» **What the task requires**
Which lines of the entries contain the word "rect"? Please list them.

++++ Records to process ++++

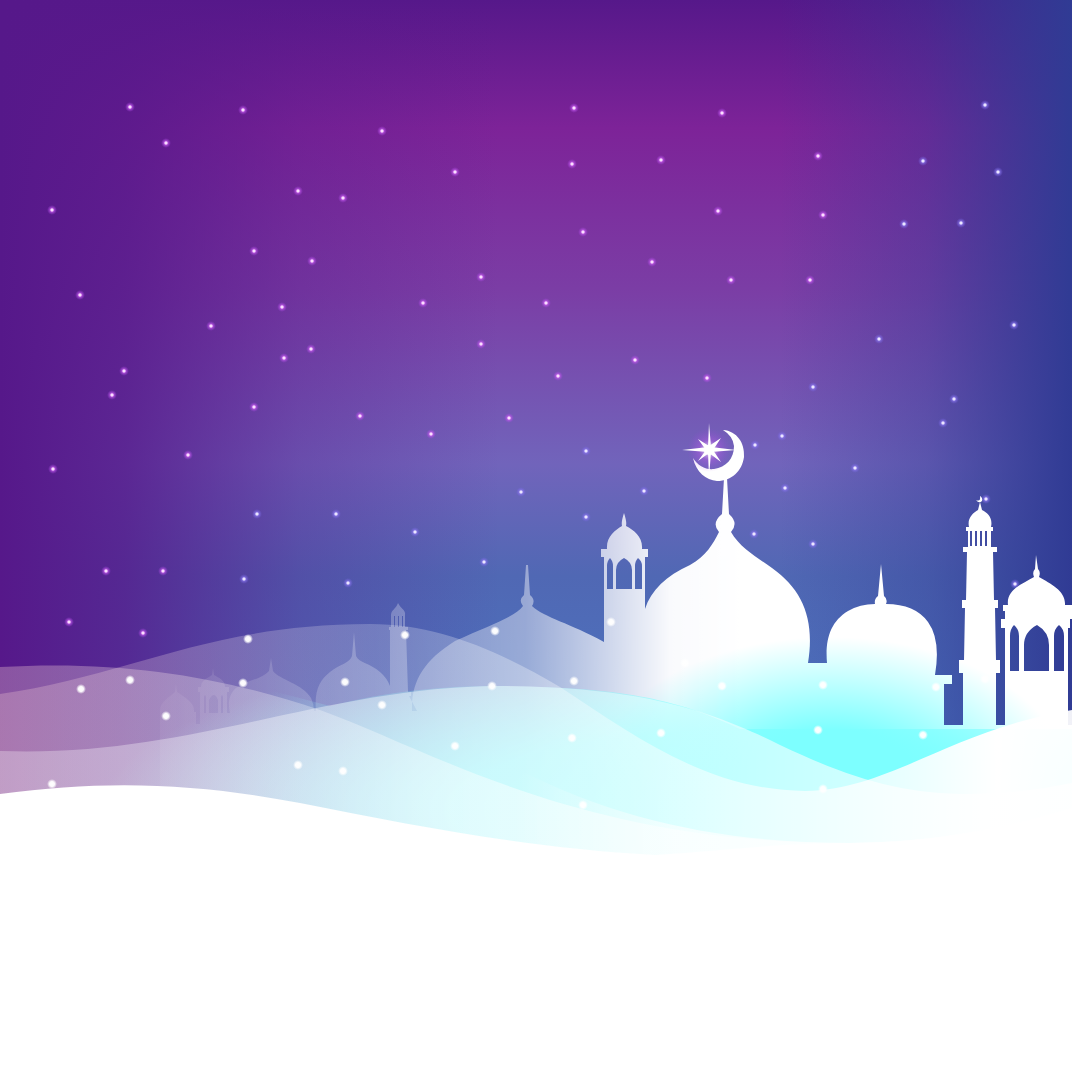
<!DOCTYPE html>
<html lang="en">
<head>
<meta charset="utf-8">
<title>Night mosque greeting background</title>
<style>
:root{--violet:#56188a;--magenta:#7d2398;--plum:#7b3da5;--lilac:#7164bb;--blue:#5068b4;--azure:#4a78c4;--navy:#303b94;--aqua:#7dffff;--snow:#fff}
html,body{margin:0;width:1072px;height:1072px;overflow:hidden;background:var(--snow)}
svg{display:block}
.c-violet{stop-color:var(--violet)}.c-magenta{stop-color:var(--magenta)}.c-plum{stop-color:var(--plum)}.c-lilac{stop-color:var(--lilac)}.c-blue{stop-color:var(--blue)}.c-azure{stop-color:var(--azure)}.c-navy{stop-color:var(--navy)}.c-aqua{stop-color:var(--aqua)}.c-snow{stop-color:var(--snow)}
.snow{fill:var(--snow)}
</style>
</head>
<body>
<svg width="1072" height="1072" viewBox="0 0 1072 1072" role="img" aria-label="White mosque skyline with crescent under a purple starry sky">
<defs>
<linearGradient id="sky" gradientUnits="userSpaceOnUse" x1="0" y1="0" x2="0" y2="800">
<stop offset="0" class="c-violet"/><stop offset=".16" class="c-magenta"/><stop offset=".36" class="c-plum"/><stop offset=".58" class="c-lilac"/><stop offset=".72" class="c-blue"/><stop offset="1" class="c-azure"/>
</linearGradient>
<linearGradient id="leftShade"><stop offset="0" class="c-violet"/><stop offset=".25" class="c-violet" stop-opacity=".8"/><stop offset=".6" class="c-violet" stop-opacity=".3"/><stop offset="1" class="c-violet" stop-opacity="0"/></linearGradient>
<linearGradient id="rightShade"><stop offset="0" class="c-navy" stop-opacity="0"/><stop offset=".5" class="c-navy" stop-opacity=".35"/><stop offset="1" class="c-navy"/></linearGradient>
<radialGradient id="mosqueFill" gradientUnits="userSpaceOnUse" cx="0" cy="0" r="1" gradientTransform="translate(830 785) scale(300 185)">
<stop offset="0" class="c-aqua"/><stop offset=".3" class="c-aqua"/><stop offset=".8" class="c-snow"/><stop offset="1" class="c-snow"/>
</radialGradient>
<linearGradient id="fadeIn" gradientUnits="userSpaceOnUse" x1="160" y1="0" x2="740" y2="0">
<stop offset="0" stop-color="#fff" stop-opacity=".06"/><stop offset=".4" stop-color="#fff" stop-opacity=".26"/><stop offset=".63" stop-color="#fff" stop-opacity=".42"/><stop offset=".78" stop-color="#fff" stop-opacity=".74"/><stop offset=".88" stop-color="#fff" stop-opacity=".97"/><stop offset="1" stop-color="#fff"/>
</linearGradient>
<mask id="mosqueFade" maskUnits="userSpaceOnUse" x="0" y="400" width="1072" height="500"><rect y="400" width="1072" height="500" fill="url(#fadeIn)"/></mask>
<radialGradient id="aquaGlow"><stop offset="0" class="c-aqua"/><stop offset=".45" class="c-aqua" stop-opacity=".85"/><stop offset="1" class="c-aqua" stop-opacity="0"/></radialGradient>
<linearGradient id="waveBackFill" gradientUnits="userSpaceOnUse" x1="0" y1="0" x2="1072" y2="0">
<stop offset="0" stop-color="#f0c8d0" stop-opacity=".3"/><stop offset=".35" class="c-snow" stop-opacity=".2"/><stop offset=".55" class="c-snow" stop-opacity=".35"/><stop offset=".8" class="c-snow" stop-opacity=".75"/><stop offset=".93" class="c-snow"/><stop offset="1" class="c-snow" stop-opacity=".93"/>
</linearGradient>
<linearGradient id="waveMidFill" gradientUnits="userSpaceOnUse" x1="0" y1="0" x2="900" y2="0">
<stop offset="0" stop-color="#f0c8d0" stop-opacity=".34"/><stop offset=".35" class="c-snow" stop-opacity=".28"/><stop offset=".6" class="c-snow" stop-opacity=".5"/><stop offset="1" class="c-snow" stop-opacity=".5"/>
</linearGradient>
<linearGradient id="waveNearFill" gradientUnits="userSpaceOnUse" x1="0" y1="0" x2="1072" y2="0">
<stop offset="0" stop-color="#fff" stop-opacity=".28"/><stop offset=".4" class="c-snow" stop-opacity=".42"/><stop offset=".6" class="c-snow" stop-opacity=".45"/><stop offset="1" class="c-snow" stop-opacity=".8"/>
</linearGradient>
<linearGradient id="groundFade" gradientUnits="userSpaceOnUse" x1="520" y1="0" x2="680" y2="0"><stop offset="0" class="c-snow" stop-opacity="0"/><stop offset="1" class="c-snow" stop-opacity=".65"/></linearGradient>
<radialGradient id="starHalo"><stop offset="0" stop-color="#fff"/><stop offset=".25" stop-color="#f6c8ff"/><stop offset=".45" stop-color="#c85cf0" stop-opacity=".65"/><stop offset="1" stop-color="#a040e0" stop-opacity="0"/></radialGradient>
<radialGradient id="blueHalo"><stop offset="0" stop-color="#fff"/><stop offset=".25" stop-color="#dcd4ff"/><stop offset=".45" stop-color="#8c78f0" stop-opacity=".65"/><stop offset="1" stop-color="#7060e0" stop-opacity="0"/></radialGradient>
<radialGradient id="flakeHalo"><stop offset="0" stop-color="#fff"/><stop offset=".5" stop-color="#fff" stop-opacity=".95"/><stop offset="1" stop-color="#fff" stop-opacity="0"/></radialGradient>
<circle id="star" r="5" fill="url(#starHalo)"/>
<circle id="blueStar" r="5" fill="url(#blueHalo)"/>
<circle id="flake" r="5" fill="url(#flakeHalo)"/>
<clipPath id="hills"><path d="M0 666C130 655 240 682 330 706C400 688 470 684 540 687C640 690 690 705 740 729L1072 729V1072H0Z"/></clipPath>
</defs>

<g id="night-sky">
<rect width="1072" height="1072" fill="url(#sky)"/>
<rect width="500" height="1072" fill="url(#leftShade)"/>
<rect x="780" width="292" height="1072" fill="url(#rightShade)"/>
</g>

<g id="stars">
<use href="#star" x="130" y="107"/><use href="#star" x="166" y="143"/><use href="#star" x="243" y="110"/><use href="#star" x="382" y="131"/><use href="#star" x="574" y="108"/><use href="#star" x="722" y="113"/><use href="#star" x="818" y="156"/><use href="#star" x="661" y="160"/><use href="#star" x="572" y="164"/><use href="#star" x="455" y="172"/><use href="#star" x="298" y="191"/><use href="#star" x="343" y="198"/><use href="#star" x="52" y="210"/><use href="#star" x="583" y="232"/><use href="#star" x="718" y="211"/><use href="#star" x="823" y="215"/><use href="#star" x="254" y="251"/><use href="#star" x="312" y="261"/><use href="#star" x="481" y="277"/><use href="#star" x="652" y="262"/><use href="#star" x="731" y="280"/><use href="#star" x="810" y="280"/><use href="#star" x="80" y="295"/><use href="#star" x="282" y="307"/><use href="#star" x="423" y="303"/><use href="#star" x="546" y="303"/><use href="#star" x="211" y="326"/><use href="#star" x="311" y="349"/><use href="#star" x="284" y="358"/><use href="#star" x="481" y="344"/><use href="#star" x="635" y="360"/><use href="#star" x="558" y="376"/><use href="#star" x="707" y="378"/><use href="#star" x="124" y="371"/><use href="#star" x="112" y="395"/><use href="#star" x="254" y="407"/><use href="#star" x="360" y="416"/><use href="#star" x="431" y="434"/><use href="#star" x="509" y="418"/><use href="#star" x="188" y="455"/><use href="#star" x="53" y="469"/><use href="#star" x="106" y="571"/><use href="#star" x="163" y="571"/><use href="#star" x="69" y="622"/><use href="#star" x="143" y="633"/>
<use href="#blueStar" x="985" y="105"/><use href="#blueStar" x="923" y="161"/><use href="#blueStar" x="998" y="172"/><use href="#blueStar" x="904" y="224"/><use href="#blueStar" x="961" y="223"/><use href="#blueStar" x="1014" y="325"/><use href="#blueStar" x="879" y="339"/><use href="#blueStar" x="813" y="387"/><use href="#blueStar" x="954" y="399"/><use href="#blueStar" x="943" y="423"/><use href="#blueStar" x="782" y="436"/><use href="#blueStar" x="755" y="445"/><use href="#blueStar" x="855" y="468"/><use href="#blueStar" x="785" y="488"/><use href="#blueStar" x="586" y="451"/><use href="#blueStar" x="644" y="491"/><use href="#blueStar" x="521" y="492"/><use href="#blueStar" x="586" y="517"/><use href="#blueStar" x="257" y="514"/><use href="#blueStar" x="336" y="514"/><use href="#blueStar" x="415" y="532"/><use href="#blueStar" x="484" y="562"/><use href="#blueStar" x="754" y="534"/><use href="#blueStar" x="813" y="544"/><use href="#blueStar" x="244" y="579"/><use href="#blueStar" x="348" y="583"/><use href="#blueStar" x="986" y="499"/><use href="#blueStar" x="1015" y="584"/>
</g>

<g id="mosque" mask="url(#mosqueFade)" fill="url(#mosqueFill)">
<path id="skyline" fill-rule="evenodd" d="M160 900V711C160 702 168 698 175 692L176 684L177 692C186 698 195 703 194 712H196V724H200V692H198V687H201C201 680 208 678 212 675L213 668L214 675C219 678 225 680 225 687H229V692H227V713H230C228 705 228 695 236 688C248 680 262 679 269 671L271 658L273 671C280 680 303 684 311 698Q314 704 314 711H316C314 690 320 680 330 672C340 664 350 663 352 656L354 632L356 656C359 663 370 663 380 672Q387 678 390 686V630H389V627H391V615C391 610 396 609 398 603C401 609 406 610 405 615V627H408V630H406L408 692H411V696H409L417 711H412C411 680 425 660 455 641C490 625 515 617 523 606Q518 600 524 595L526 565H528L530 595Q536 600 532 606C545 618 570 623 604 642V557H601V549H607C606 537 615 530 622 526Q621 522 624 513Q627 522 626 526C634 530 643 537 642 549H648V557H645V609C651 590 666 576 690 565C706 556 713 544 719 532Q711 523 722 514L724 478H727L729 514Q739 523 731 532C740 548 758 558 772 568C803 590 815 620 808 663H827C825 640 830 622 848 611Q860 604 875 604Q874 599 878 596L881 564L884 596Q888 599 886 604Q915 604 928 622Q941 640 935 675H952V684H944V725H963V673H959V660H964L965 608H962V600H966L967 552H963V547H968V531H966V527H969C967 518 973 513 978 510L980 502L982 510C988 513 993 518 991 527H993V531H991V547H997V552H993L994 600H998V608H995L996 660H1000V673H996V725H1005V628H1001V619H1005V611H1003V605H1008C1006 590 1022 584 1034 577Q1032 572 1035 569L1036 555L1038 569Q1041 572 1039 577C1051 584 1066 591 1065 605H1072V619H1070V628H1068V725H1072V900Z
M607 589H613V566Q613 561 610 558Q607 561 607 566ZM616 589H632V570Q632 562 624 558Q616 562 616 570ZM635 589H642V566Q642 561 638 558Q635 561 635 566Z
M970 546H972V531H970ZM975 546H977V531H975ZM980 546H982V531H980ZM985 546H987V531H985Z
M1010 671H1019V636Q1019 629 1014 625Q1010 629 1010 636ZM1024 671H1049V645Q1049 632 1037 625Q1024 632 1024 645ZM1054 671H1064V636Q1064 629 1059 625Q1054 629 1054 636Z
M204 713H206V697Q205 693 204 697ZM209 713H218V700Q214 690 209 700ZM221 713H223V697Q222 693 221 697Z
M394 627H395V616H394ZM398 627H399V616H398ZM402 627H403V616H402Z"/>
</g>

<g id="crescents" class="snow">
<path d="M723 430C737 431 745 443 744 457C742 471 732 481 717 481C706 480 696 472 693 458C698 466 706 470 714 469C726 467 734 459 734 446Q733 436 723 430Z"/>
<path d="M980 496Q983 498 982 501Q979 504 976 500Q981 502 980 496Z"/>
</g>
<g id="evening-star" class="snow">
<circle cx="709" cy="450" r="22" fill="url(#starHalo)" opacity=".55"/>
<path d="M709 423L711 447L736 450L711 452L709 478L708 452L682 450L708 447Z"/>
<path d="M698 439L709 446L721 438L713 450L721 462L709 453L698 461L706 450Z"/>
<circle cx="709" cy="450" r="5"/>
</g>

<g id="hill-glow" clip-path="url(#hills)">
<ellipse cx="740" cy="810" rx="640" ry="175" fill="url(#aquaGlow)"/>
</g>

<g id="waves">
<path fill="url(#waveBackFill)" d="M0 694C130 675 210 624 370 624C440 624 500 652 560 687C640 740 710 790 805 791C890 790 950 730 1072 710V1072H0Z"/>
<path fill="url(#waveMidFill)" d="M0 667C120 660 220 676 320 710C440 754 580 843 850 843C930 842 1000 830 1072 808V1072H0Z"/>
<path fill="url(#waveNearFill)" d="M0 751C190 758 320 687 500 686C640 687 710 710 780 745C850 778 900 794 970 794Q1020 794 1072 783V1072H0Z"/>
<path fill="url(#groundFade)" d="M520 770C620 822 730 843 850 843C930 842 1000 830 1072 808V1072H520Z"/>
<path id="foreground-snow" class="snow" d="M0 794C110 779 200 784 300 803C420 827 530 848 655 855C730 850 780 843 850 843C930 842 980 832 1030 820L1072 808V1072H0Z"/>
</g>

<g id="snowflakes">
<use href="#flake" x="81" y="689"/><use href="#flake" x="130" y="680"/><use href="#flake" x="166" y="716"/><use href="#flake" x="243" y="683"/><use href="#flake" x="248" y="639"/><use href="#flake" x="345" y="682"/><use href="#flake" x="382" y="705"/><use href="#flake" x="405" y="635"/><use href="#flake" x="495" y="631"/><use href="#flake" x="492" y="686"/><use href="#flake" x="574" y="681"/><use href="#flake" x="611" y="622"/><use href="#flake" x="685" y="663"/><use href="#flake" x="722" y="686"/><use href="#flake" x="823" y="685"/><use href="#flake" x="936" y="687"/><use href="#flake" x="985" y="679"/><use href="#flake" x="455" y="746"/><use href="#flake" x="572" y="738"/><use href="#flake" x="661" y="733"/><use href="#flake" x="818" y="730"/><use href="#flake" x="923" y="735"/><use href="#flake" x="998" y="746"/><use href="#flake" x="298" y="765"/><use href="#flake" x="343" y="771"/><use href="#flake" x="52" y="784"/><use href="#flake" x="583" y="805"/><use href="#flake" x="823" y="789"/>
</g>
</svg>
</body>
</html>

++++

» **Response**
<mask id="mosqueFade" maskUnits="userSpaceOnUse" x="0" y="400" width="1072" height="500"><rect y="400" width="1072" height="500" fill="url(#fadeIn)"/></mask>
<rect width="1072" height="1072" fill="url(#sky)"/>
<rect width="500" height="1072" fill="url(#leftShade)"/>
<rect x="780" width="292" height="1072" fill="url(#rightShade)"/>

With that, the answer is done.